RALEIGH — The 2011-2012 flu season seems to be in its final weeks, but it’s hard to tell for sure, because – like winter itself this year – it barely happened.
The flu season usually builds in fall, hits a peak in late winter and wanes in spring. This time, it started late and never really picked up steam, according to figures from the state’s flu monitoring system.
The worst came in late February and early March, but it was hardly dramatic.
“The peak of activity is the lowest we’ve seen in at least a decade,” said Zack Moore, medical epidemiologist with the state Department of Health and Human Services.
The state keeps a running tally of people with flu-like illnesses – those with a fever and coughing or a sore throat – at 90 doctors’ offices, clinics and hospitals. At the peak of a bad flu season, perhaps 6 to 8 percent of the patients at these “sentinel” sites will have such an illness, Moore said; in a mild year, it’s perhaps 2 percent.
Cases are still occurring, but have trailed off now for several weeks. Unless there is a late-season resurgence, the tally for the worst week was 1.79 percent, the lowest on record since the reporting system was put in place in 2001.
Nationally, the picture was much the same, both for flu and weather.

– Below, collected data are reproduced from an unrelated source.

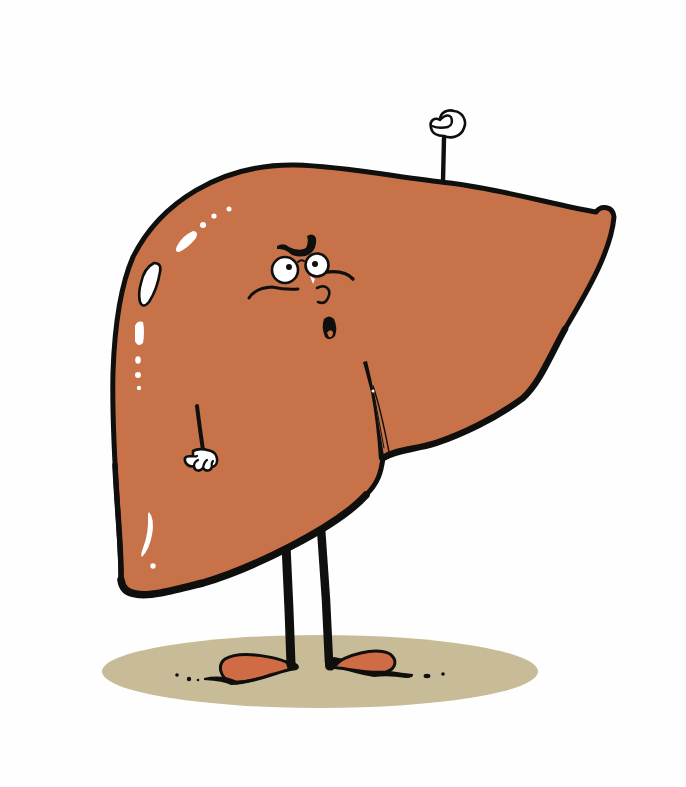
<!DOCTYPE html>
<html lang="en">
<head>
<meta charset="utf-8">
<title>Grumpy liver character</title>
<style>
:root {
  --paper: #fefefe;
  --white: #ffffff;
  --ink: #0f100d;
  --liver: #c8724a;
  --shoe: #cf6c45;
  --ground: #c8bc98;
}
html, body { margin: 0; width: 686px; height: 787px; overflow: hidden; background: var(--paper); }
svg { display: block; }
.ground { fill: var(--ground); }
.body { fill: var(--liver); }
.shoe { fill: var(--shoe); stroke: var(--ink); stroke-width: 3; stroke-linejoin: round; }
.ink { fill: var(--ink); }
.shine { fill: var(--white); }
.line { fill: none; stroke: var(--ink); stroke-linecap: round; stroke-linejoin: round; }
.glove, .eye { fill: var(--white); stroke: var(--ink); stroke-width: 2.6; stroke-linejoin: round; }
</style>
</head>
<body>
<svg width="686" height="787" viewBox="0 0 686 787" role="img" aria-label="Cartoon liver with an angry face, raising one fist">
  <ellipse class="ground" cx="320" cy="671.5" rx="218" ry="36.5"/>

  <g id="legs">
    <path class="line" stroke-width="9" d="M286 545 L289 610 L291 664"/>
    <path class="line" stroke-width="8.5" d="M321 528 L326 600 L329 662"/>
  </g>

  <g id="feet">
    <path class="shoe" d="M296 668 C282 656 240 650 225 659 C217 665 220 678 231 682 C252 684 276 672 296 668 Z"/>
    <path class="ink" d="M285 660 Q299 662 299 667 Q298 672 288 670 Z"/>
    <path class="ink" d="M204 678 Q222 674 237 681 Q257 679 274 672 Q252 685 231 685 Q224 681 204 680 Z"/>
    <path class="shoe" d="M331 667 C346 654 376 647 390 654 C398 660 396 669 386 672 C370 674 350 669 331 667 Z"/>
    <path class="ink" d="M325 660 L334 657 L344 659 L333 670 Q326 672 325 666 Z"/>
    <path class="ink" d="M340 668 Q368 675 390 671 Q402 673 413 674 Q414 678 406 678 Q388 675 374 677 Q355 674 340 668 Z"/>
    <g class="ink">
      <circle cx="177" cy="675" r="1.8"/>
      <circle cx="189" cy="679" r="2.2"/>
      <circle cx="198" cy="680" r="1.3"/>
      <ellipse cx="427" cy="676" rx="3.4" ry="2.2"/>
      <circle cx="443" cy="674" r="1.8"/>
    </g>
  </g>

  <g id="raised-arm">
    <path class="line" stroke-width="4.4" d="M443 181 L444 138"/>
    <path class="glove" d="M431 128 C429 120 435 117 440 120 C440 112 448 109 454 111 C463 112 467 121 464 128 C461 137 451 139 444 136 C437 136 432 133 431 128 Z"/>
    <path class="line" stroke-width="2.4" d="M432 126 Q439 129 448 127 Q454 124 451 117 Q447 113 441 119"/>
  </g>

  <g id="liver">
    <path class="body" d="M121 580 C121 530 111 450 113 372 C115 315 123 280 133 257 C160 203 220 164 295 165 C345 166 400 178 450 183 C505 190 555 205 596 212 C601 205 613 206 614 217 C611 250 590 287 565 329 C548 360 540 382 523 398 C495 419 460 435 436 443 C414 450 397 449 383 458 C381 473 378 483 366 495 C335 529 250 569 203 583 C175 590 150 597 136 594 C127 593 122 588 121 580 Z"/>
    <path class="line" stroke-width="5" d="M121 580 C121 530 111 450 113 372 C115 315 123 280 133 257 C160 203 220 164 295 165 C345 166 400 178 450 183 C505 190 555 205 596 212 C601 205 613 206 614 217 C611 250 590 287 565 329"/>
    <path class="line" stroke-width="6.5" d="M565 329 C548 360 540 382 523 398 C495 419 460 435 436 443 C414 450 397 449 383 458"/>
    <path class="line" stroke-width="5" d="M383 458 C381 473 378 483 366 495"/>
    <path class="line" stroke-width="7.5" d="M366 495 C335 529 250 569 203 583 C175 590 150 597 136 594 C127 593 122 588 121 580"/>
    <path class="line" stroke-width="5.5" d="M121 580 C122 555 117 510 115 465"/>
    <path class="ink" d="M363 362 L367 361 Q372 380 375 400 Q380 432 384 456 L379 460 Q377 425 371 392 Z"/>
    <path class="line" stroke-width="1.4" d="M373 386 Q381 410 389 452"/>
    <path class="line" stroke="none" stroke-width="1" d="M374 394 L384 448"/>
    <circle class="shine" cx="373" cy="391" r="1.5"/>
  </g>

  <g id="highlights">
    <g class="shine">
      <path d="M177 246 Q182 236 193 231 Q199 231 196 238 Q188 248 179 252 Q174 252 177 246 Z"/>
      <circle cx="203" cy="225" r="3"/>
      <circle cx="214" cy="216" r="2.6"/>
      <circle cx="229" cy="209" r="2.5"/>
      <path d="M135 326 Q137 320 143 322 Q145 332 143 343 Q138 348 135 341 Z"/>
      <ellipse cx="138" cy="360" rx="2.8" ry="3.8"/>
      <circle cx="138" cy="375" r="3"/>
      <circle cx="139" cy="388" r="2.2"/>
      <path d="M149 512 Q155 519 152 535 Q149 550 142 557 Q140 556 143 548 Q149 533 148 514 Z"/>
      <circle cx="153" cy="566" r="2.7"/>
    </g>
    <path class="eye" stroke-width="2" d="M141 283 Q144 268 154 263 Q162 263 160 272 Q157 290 149 302 Q143 309 140 302 Q138 293 141 283 Z"/>
  </g>

  <g id="lowered-arm">
    <path class="line" stroke-width="4" d="M197 406 Q200 430 203 450"/>
    <path class="glove" d="M193 451 C200 447 207 450 211 451 C219 454 219 466 212 467 C210 472 205 471 203 468 C199 473 194 470 194 466 C188 468 184 462 185 458 C187 455 191 457 193 456 Z"/>
    <path class="line" stroke-width="2.2" d="M194 466 Q194 462 198 460 M203 468 Q204 462 207 460 M212 467 Q211 463 213 461 M193 456 Q195 457 197 456"/>
  </g>

  <g id="face">
    <path class="line" stroke-width="3" d="M249 298 Q255 288 272 287 Q286 290 298 289"/>
    <path class="line" stroke-width="3.4" d="M327 272 Q345 270 353 279"/>
    <circle class="eye" cx="285" cy="270" r="13"/>
    <circle class="eye" cx="317" cy="265" r="11.5"/>
    <circle class="ink" cx="289" cy="267" r="3"/>
    <circle class="ink" cx="315" cy="264" r="3"/>
    <path class="ink" d="M277 246 Q284 242 289 247 Q299 252 306 248 Q309 242 307 236 Q313 232 316 238 Q317 248 311 253 Q304 259 292 255 Q285 248 277 249 Z"/>
    <path class="line" stroke-width="2" d="M298 262 Q301 259 304 261"/>
    <path class="line" stroke-width="2.6" d="M317 288 C326 283 332 290 328 298 Q325 305 318 302"/>
    <path class="shine" d="M310 276 L315 279 L313 284 Z"/>
    <path class="ink" d="M324 319 Q329 314 334 319 Q338 328 335 336 Q330 342 325 337 Q321 327 324 319 Z"/>
    <path class="body" d="M327 333 Q330 328 333 332 Q333 338 329 337 Z"/>
  </g>
</svg>
</body>
</html>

Many areas reported unusually mild flu seasons, and nationally the season didn’t even officially begin until February, the latest start in 29 years, according to the Centers for Disease Control and Prevention.
The fickle flu
Flu is notoriously fickle, with strains evolving or simply disappearing and new ones showing up. Experts say it’s probably impossible to figure out all the reasons one flu season turns out differently from another.
It’s likely, though, that the extraordinarily mild weather this winter was a factor in the weak flu season, said Dr. Sam Weir, an associate professor at UNC’s School of Medicine and co-director of the UNC Family Medicine Center.
“I don’t think there is any way to prove it, but it’s plausible, obviously, because the survivability of flu particles has been shown to be better in colder weather when the humidity is down,” Weir said.
Also, he said, milder winters mean people aren’t as likely to be cooped up together indoors, where the viruses spread more easily.
Other factors that are likely to have contributed to the weak season include improved inoculation rates in recent years, and flu strains that had appeared last year and the year before.
People who were vaccinated last year may have dodged flu this time even if they didn’t get vaccinated this year because they had residual resistance, Weir said. Also, those who contracted flu two years ago may have built up some natural resistance.
“This means that a larger-than-normal proportion of the population had some form of protection, whether by natural resistance or the vaccine,” Weir said.
Most flu deaths aren’t reported, and state health officials track only confirmed flu deaths – thought to be a fraction of the total. Often, there are several dozen in a season. So far, there have been just seven confirmed deaths in North Carolina attributed to flu since the season began last fall.
There is at least one sign the state won’t be as lucky next time.
Each year, flu experts monitoring strains emerging in the Southern Hemisphere and Asia make their best guess so a flu vaccine can be developed for the coming season, a cocktail that covers three varieties.
For next season’s vaccine they’re changing two of the three strains, said Dr. David Weber, a professor of epidemiology at UNC who has collaborated with the CDC on flu research.
“That may mean that we’ll be going back to higher rates again next season,” Weber said.